(Dataset entries)
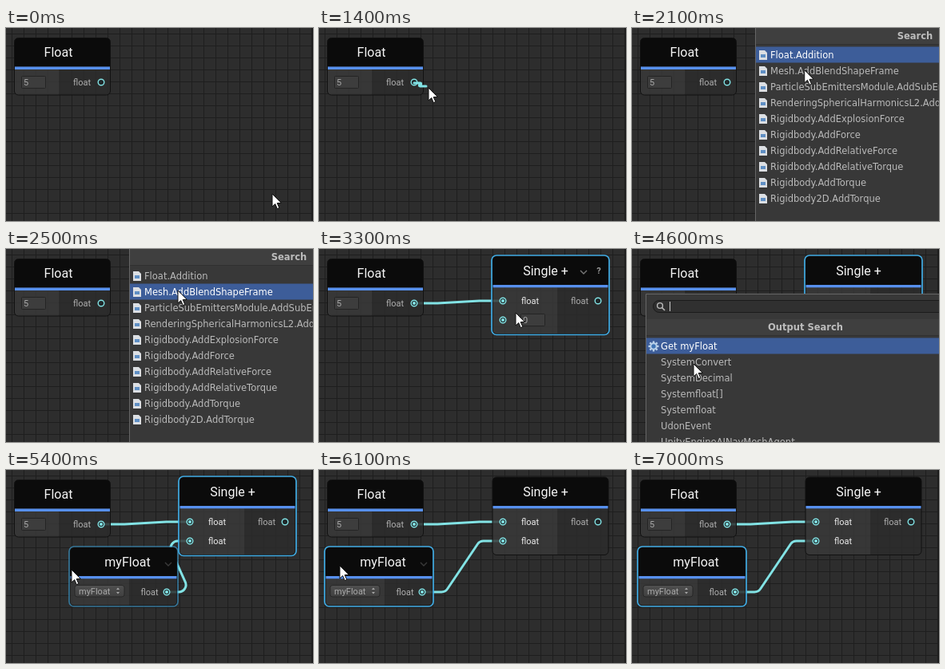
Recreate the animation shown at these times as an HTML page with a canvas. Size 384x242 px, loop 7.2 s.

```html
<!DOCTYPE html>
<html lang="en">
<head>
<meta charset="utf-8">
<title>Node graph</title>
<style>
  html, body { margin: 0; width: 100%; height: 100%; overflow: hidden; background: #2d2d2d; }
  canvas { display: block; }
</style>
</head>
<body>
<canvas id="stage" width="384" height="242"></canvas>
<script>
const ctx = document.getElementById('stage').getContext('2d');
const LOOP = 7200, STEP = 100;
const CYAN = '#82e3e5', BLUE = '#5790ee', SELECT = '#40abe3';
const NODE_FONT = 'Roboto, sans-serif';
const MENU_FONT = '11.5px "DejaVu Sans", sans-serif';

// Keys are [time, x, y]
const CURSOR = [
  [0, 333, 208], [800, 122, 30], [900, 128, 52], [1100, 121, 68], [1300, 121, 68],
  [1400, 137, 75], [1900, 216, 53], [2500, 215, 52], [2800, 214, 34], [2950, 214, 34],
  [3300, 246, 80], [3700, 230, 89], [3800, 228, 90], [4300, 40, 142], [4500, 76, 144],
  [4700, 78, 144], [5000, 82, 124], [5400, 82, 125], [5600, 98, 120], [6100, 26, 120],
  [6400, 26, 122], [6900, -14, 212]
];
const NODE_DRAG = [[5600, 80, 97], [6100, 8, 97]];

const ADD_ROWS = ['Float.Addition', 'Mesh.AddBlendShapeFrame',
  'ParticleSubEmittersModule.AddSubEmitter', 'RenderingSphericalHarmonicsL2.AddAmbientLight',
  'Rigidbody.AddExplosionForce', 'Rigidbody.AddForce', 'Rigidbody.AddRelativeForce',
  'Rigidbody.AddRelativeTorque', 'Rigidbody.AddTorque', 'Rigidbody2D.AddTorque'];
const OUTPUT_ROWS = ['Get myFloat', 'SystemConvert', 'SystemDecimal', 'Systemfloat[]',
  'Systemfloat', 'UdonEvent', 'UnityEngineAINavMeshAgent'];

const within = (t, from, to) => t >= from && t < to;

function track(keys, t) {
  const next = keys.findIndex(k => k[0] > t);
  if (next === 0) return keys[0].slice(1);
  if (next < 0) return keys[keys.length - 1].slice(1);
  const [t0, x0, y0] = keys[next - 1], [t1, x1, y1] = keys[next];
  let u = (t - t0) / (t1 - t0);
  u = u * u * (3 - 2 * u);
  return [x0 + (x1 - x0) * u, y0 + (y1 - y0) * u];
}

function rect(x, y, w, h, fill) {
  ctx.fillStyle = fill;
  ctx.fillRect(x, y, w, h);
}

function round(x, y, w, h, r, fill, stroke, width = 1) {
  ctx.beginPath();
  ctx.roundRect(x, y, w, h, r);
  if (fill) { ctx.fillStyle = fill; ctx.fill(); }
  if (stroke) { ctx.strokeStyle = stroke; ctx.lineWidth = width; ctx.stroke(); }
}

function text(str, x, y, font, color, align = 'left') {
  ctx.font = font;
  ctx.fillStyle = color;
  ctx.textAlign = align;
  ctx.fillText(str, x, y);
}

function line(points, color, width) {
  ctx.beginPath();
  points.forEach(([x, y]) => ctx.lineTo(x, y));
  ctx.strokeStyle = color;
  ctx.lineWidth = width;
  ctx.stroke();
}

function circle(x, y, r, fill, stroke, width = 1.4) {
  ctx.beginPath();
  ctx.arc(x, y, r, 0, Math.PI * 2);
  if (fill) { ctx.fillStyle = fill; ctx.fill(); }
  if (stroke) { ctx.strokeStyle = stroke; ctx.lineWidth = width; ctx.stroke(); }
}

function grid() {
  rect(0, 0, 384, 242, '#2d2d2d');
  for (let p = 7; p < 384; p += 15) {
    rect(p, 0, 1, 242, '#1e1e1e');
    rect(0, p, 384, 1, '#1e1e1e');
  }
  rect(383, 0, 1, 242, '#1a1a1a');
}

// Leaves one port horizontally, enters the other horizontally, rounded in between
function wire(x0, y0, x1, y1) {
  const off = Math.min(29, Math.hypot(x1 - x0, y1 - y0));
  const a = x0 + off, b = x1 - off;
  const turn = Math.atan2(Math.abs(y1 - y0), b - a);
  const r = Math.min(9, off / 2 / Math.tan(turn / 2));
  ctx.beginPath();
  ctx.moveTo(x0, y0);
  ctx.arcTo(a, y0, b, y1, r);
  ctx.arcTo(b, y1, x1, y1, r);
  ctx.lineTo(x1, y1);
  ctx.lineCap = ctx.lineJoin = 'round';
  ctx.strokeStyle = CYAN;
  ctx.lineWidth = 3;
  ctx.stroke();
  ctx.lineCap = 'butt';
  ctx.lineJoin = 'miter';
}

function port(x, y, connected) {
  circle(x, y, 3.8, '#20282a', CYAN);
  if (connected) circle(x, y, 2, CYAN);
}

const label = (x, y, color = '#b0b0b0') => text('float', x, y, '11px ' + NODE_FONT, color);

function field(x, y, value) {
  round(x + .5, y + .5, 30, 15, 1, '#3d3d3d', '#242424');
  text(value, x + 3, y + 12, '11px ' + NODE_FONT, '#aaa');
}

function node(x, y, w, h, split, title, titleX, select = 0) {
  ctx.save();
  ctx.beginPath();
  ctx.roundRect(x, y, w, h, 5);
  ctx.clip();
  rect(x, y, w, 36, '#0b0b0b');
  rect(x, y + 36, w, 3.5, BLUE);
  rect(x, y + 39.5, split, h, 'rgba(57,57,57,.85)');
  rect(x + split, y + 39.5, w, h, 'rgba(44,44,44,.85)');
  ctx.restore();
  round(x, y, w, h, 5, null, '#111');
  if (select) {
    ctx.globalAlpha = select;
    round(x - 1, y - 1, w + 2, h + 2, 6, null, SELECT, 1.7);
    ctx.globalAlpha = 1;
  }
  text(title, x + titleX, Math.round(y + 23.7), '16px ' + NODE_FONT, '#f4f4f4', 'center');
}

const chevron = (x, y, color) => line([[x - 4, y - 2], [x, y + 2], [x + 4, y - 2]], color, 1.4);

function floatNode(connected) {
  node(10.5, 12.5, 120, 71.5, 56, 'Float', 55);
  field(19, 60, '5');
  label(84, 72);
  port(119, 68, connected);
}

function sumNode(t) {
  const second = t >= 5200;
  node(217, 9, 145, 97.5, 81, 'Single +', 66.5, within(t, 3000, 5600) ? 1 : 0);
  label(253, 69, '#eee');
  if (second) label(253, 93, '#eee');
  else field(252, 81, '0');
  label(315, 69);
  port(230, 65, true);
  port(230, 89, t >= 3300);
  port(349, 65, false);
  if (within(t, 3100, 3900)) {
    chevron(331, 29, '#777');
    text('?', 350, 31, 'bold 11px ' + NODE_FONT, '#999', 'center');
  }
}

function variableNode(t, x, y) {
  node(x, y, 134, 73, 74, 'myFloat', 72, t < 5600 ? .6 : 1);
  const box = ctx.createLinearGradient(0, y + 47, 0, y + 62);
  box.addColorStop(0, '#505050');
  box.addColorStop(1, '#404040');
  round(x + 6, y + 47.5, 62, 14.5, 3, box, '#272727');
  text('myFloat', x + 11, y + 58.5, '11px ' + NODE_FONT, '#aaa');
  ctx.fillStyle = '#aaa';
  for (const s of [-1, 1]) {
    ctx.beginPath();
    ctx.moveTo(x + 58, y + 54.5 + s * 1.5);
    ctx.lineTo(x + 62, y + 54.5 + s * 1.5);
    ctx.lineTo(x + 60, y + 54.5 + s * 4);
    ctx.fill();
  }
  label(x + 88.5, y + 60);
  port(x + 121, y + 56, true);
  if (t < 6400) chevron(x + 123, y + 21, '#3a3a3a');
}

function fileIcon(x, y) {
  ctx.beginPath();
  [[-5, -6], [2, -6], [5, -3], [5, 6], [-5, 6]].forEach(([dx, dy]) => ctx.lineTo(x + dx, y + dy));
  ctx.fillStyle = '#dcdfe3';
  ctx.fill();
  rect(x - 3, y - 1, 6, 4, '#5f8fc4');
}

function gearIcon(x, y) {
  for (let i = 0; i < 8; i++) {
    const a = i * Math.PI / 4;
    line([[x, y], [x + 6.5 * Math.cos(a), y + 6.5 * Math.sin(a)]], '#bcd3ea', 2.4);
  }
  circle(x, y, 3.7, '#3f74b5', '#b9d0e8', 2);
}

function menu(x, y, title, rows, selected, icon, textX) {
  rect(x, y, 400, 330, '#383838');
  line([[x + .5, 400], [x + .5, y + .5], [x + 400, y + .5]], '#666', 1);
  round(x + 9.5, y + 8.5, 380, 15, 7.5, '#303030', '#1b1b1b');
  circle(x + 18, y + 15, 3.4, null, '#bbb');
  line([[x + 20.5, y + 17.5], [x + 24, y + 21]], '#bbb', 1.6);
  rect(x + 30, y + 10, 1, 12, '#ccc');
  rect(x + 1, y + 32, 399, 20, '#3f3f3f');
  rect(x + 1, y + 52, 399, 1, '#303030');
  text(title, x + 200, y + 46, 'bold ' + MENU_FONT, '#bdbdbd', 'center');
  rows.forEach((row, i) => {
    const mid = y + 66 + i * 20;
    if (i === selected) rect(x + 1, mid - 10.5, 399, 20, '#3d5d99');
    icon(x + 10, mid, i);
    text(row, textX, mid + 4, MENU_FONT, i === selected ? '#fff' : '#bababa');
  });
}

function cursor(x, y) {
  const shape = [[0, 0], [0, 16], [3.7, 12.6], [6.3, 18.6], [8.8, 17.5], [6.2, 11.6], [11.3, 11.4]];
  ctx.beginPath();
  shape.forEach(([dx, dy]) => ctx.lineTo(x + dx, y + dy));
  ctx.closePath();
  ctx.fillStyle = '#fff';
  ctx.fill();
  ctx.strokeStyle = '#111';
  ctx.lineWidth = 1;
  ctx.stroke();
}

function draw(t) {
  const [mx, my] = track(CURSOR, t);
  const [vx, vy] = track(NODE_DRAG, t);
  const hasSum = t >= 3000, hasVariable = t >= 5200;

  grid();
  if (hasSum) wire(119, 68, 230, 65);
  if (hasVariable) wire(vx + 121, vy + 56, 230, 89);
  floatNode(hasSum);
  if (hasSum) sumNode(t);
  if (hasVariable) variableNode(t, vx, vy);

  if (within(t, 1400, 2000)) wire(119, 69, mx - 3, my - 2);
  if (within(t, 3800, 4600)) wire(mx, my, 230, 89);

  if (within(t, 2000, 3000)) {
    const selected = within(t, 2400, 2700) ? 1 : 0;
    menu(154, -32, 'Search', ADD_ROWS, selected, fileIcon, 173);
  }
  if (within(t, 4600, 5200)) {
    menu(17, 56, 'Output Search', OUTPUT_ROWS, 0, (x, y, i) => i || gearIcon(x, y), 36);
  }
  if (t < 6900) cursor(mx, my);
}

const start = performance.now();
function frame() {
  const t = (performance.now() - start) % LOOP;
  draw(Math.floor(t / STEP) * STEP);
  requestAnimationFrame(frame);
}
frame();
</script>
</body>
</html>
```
--
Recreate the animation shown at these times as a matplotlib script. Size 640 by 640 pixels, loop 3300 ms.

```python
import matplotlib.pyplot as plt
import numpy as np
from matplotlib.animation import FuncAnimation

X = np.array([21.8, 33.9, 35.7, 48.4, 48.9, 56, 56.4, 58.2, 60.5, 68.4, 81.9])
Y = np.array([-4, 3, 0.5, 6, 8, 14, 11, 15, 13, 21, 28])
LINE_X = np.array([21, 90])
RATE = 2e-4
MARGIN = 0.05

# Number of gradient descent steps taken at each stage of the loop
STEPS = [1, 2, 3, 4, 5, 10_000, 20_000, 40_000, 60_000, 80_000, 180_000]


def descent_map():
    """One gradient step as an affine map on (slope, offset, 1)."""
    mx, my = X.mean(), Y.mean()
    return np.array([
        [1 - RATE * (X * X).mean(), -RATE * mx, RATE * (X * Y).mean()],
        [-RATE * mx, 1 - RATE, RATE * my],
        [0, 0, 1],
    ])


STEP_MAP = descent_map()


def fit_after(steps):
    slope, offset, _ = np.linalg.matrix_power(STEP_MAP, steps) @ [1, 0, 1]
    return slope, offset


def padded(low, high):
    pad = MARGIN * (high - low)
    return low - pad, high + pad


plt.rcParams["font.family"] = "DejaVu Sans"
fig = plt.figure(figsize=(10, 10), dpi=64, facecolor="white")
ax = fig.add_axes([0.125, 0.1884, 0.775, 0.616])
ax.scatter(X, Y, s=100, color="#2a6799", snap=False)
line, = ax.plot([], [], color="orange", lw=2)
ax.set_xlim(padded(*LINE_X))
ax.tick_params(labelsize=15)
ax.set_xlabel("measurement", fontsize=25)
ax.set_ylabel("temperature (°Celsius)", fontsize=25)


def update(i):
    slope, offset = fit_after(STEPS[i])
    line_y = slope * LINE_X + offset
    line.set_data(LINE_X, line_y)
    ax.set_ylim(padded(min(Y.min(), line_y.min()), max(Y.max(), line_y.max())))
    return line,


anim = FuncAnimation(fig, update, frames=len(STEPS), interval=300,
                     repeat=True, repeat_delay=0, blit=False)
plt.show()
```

- Aim of the task
Search the entries above for "fillStyle". Show every line that has it.

- Answer to the exercise
  ctx.fillStyle = fill;
  if (fill) { ctx.fillStyle = fill; ctx.fill(); }
  ctx.fillStyle = color;
  if (fill) { ctx.fillStyle = fill; ctx.fill(); }
  ctx.fillStyle = '#aaa';
  ctx.fillStyle = '#dcdfe3';
  ctx.fillStyle = '#fff';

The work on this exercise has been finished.